Data extracted from a collection
•••••

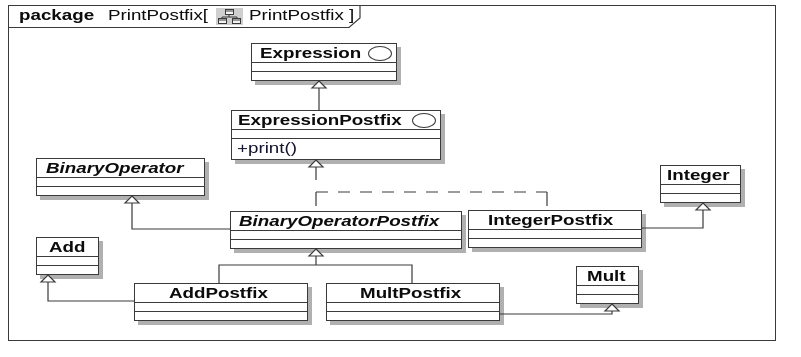
<!DOCTYPE html>
<html lang="en">
<head>
<meta charset="utf-8">
<title>PrintPostfix class diagram</title>
<style>
:root {
  --paper: #fff;
  --line: #3a3a3a;
  --ink: #0c0c0c;
  --member: #14142e;
  --shadow: #b0b0b0;
  --icon-bg: #cfcfcf;
  --stretch: 1.34;
}
* { box-sizing: border-box; margin: 0; }
html, body { width: 801px; height: 357px; overflow: hidden; background: var(--paper); }
.diagram {
  position: relative;
  width: 801px;
  height: 357px;
  overflow: hidden;
  font: 14px/18px "Liberation Sans", Arial, sans-serif;
  color: var(--ink);
}
.frame {
  position: absolute;
  left: 8px; top: 5px;
  width: 768px; height: 336px;
  border: 1px solid var(--line);
}
.lines { position: absolute; left: 0; top: 0; fill: none; stroke: var(--line); stroke-width: 1.2; }
.lines .arrow { fill: var(--paper); }
.wide {
  display: inline-block;
  white-space: pre;
  transform: scaleX(var(--stretch));
  transform-origin: 0 50%;
}
.package-tab {
  position: absolute;
  left: 8px; top: 5px;
  width: 352px; height: 22px;
  display: grid;
  grid-template-columns: 89px 108px 33px 1fr;
  padding-left: 11px;
  line-height: 20px;
}
.package-tab .icon { width: 27px; height: 17px; margin-top: 3px; }
.node {
  position: absolute;
  left: var(--x); top: var(--y);
  width: var(--w); height: 38px;
  display: flex;
  flex-direction: column;
  border: 1px solid var(--line);
  background: var(--paper);
  box-shadow: 4px 4px 0 var(--shadow);
}
.name { height: 18px; padding-left: var(--pad); font-size: 14px; line-height: 18px; font-weight: bold; }
.abstract .name { font-style: italic; }
.attributes, .operations { height: 9px; border-top: 1px solid var(--line); }
.interface::after {
  content: "";
  position: absolute;
  right: 4px; top: 2px;
  width: 22px; height: 13px;
  border: 1px solid var(--line);
  border-radius: 50%;
}
.with-members { height: 50px; }
.with-members .operations { height: 21px; padding-left: 5px; line-height: 18px; color: var(--member); }
</style>
</head>
<body>
<main class="diagram">
  <div class="frame"></div>

  <section class="node interface" style="--x:251px;--y:43px;--w:146px;--pad:8px">
    <h2 class="name"><span class="wide">Expression</span></h2>
    <div class="attributes"></div><div class="operations"></div>
  </section>

  <section class="node interface with-members" style="--x:231px;--y:110px;--w:210px;--pad:6px">
    <h2 class="name"><span class="wide">ExpressionPostfix</span></h2>
    <div class="attributes"></div>
    <div class="operations"><span class="wide">+print()</span></div>
  </section>

  <section class="node abstract" style="--x:36px;--y:158px;--w:169px;--pad:9px">
    <h2 class="name"><span class="wide">BinaryOperator</span></h2>
    <div class="attributes"></div><div class="operations"></div>
  </section>

  <section class="node" style="--x:660px;--y:165px;--w:81px;--pad:6px">
    <h2 class="name"><span class="wide">Integer</span></h2>
    <div class="attributes"></div><div class="operations"></div>
  </section>

  <section class="node abstract" style="--x:230px;--y:211px;--w:232px;--pad:8px">
    <h2 class="name"><span class="wide">BinaryOperatorPostfix</span></h2>
    <div class="attributes"></div><div class="operations"></div>
  </section>

  <section class="node" style="--x:468px;--y:210px;--w:174px;--pad:19px">
    <h2 class="name"><span class="wide">IntegerPostfix</span></h2>
    <div class="attributes"></div><div class="operations"></div>
  </section>

  <section class="node" style="--x:36px;--y:237px;--w:63px;--pad:12px">
    <h2 class="name"><span class="wide">Add</span></h2>
    <div class="attributes"></div><div class="operations"></div>
  </section>

  <section class="node" style="--x:134px;--y:283px;--w:174px;--pad:34px">
    <h2 class="name"><span class="wide">AddPostfix</span></h2>
    <div class="attributes"></div><div class="operations"></div>
  </section>

  <section class="node" style="--x:326px;--y:283px;--w:174px;--pad:33px">
    <h2 class="name"><span class="wide">MultPostfix</span></h2>
    <div class="attributes"></div><div class="operations"></div>
  </section>

  <section class="node" style="--x:576px;--y:266px;--w:63px;--pad:10px">
    <h2 class="name"><span class="wide">Mult</span></h2>
    <div class="attributes"></div><div class="operations"></div>
  </section>

  <svg class="lines" width="801" height="357" viewBox="0 0 801 357" aria-hidden="true">
    <defs>
      <polygon id="arrow" class="arrow" points="0,0 7,7 -7,7"/>
    </defs>
    <path id="tab-outline" d="M8.5 27.5H349L360 18V5.5"/>
    <g id="generalizations">
      <path d="M319 87V110"/>
      <path d="M132 203V229H230"/>
      <path d="M703 210V228H642"/>
      <path d="M48 282V301H134"/>
      <path d="M612 311V314H500"/>
      <path d="M316 255V265M219 283V265H412V283"/>
    </g>
    <g id="realizations">
      <path d="M316 167V180M316 206V192"/>
      <path d="M316 192H547" stroke-dasharray="12 10"/>
      <path d="M547 192V206"/>
    </g>
    <use href="#arrow" x="319" y="81"/>
    <use href="#arrow" x="316" y="160"/>
    <use href="#arrow" x="132" y="196"/>
    <use href="#arrow" x="703" y="203"/>
    <use href="#arrow" x="316" y="249"/>
    <use href="#arrow" x="48" y="275"/>
    <use href="#arrow" x="612" y="304"/>
  </svg>

  <header class="package-tab">
    <strong><span class="wide">package</span></strong>
    <span><span class="wide">PrintPostfix[</span></span>
    <svg class="icon" viewBox="0 0 27 17" role="img" aria-label="Class diagram">
      <rect width="27" height="17" fill="var(--icon-bg)"/>
      <path d="M13 5V9M6 12V9H21V12" fill="none" stroke="var(--line)"/>
      <g fill="#f4f4f4" stroke="var(--line)">
        <rect x="9.5" y="1.5" width="8" height="5"/>
        <rect x="2.5" y="10.5" width="8" height="5"/>
        <rect x="16.5" y="10.5" width="8" height="5"/>
      </g>
      <path d="M10 3H17M3 12H10M17 12H24" stroke="var(--line)"/>
    </svg>
    <span><span class="wide">PrintPostfix ]</span></span>
  </header>
</main>
</body>
</html>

•••••

TASK OBJECTIVE
Repeat all entries exactly. Skip the pictures.

TASK ANSWER
<!DOCTYPE html>
<html lang="en">
<head>
<meta charset="utf-8">
<title>PrintPostfix class diagram</title>
<style>
:root {
  --paper: #fff;
  --line: #3a3a3a;
  --ink: #0c0c0c;
  --member: #14142e;
  --shadow: #b0b0b0;
  --icon-bg: #cfcfcf;
  --stretch: 1.34;
}
* { box-sizing: border-box; margin: 0; }
html, body { width: 801px; height: 357px; overflow: hidden; background: var(--paper); }
.diagram {
  position: relative;
  width: 801px;
  height: 357px;
  overflow: hidden;
  font: 14px/18px "Liberation Sans", Arial, sans-serif;
  color: var(--ink);
}
.frame {
  position: absolute;
  left: 8px; top: 5px;
  width: 768px; height: 336px;
  border: 1px solid var(--line);
}
.lines { position: absolute; left: 0; top: 0; fill: none; stroke: var(--line); stroke-width: 1.2; }
.lines .arrow { fill: var(--paper); }
.wide {
  display: inline-block;
  white-space: pre;
  transform: scaleX(var(--stretch));
  transform-origin: 0 50%;
}
.package-tab {
  position: absolute;
  left: 8px; top: 5px;
  width: 352px; height: 22px;
  display: grid;
  grid-template-columns: 89px 108px 33px 1fr;
  padding-left: 11px;
  line-height: 20px;
}
.package-tab .icon { width: 27px; height: 17px; margin-top: 3px; }
.node {
  position: absolute;
  left: var(--x); top: var(--y);
  width: var(--w); height: 38px;
  display: flex;
  flex-direction: column;
  border: 1px solid var(--line);
  background: var(--paper);
  box-shadow: 4px 4px 0 var(--shadow);
}
.name { height: 18px; padding-left: var(--pad); font-size: 14px; line-height: 18px; font-weight: bold; }
.abstract .name { font-style: italic; }
.attributes, .operations { height: 9px; border-top: 1px solid var(--line); }
.interface::after {
  content: "";
  position: absolute;
  right: 4px; top: 2px;
  width: 22px; height: 13px;
  border: 1px solid var(--line);
  border-radius: 50%;
}
.with-members { height: 50px; }
.with-members .operations { height: 21px; padding-left: 5px; line-height: 18px; color: var(--member); }
</style>
</head>
<body>
<main class="diagram">
  <div class="frame"></div>

  <section class="node interface" style="--x:251px;--y:43px;--w:146px;--pad:8px">
    <h2 class="name"><span class="wide">Expression</span></h2>
    <div class="attributes"></div><div class="operations"></div>
  </section>

  <section class="node interface with-members" style="--x:231px;--y:110px;--w:210px;--pad:6px">
    <h2 class="name"><span class="wide">ExpressionPostfix</span></h2>
    <div class="attributes"></div>
    <div class="operations"><span class="wide">+print()</span></div>
  </section>

  <section class="node abstract" style="--x:36px;--y:158px;--w:169px;--pad:9px">
    <h2 class="name"><span class="wide">BinaryOperator</span></h2>
    <div class="attributes"></div><div class="operations"></div>
  </section>

  <section class="node" style="--x:660px;--y:165px;--w:81px;--pad:6px">
    <h2 class="name"><span class="wide">Integer</span></h2>
    <div class="attributes"></div><div class="operations"></div>
  </section>

  <section class="node abstract" style="--x:230px;--y:211px;--w:232px;--pad:8px">
    <h2 class="name"><span class="wide">BinaryOperatorPostfix</span></h2>
    <div class="attributes"></div><div class="operations"></div>
  </section>

  <section class="node" style="--x:468px;--y:210px;--w:174px;--pad:19px">
    <h2 class="name"><span class="wide">IntegerPostfix</span></h2>
    <div class="attributes"></div><div class="operations"></div>
  </section>

  <section class="node" style="--x:36px;--y:237px;--w:63px;--pad:12px">
    <h2 class="name"><span class="wide">Add</span></h2>
    <div class="attributes"></div><div class="operations"></div>
  </section>

  <section class="node" style="--x:134px;--y:283px;--w:174px;--pad:34px">
    <h2 class="name"><span class="wide">AddPostfix</span></h2>
    <div class="attributes"></div><div class="operations"></div>
  </section>

  <section class="node" style="--x:326px;--y:283px;--w:174px;--pad:33px">
    <h2 class="name"><span class="wide">MultPostfix</span></h2>
    <div class="attributes"></div><div class="operations"></div>
  </section>

  <section class="node" style="--x:576px;--y:266px;--w:63px;--pad:10px">
    <h2 class="name"><span class="wide">Mult</span></h2>
    <div class="attributes"></div><div class="operations"></div>
  </section>

  <svg class="lines" width="801" height="357" viewBox="0 0 801 357" aria-hidden="true">
    <defs>
      <polygon id="arrow" class="arrow" points="0,0 7,7 -7,7"/>
    </defs>
    <path id="tab-outline" d="M8.5 27.5H349L360 18V5.5"/>
    <g id="generalizations">
      <path d="M319 87V110"/>
      <path d="M132 203V229H230"/>
      <path d="M703 210V228H642"/>
      <path d="M48 282V301H134"/>
      <path d="M612 311V314H500"/>
      <path d="M316 255V265M219 283V265H412V283"/>
    </g>
    <g id="realizations">
      <path d="M316 167V180M316 206V192"/>
      <path d="M316 192H547" stroke-dasharray="12 10"/>
      <path d="M547 192V206"/>
    </g>
    <use href="#arrow" x="319" y="81"/>
    <use href="#arrow" x="316" y="160"/>
    <use href="#arrow" x="132" y="196"/>
    <use href="#arrow" x="703" y="203"/>
    <use href="#arrow" x="316" y="249"/>
    <use href="#arrow" x="48" y="275"/>
    <use href="#arrow" x="612" y="304"/>
  </svg>

  <header class="package-tab">
    <strong><span class="wide">package</span></strong>
    <span><span class="wide">PrintPostfix[</span></span>
    <svg class="icon" viewBox="0 0 27 17" role="img" aria-label="Class diagram">
      <rect width="27" height="17" fill="var(--icon-bg)"/>
      <path d="M13 5V9M6 12V9H21V12" fill="none" stroke="var(--line)"/>
      <g fill="#f4f4f4" stroke="var(--line)">
        <rect x="9.5" y="1.5" width="8" height="5"/>
        <rect x="2.5" y="10.5" width="8" height="5"/>
        <rect x="16.5" y="10.5" width="8" height="5"/>
      </g>
      <path d="M10 3H17M3 12H10M17 12H24" stroke="var(--line)"/>
    </svg>
    <span><span class="wide">PrintPostfix ]</span></span>
  </header>
</main>
</body>
</html>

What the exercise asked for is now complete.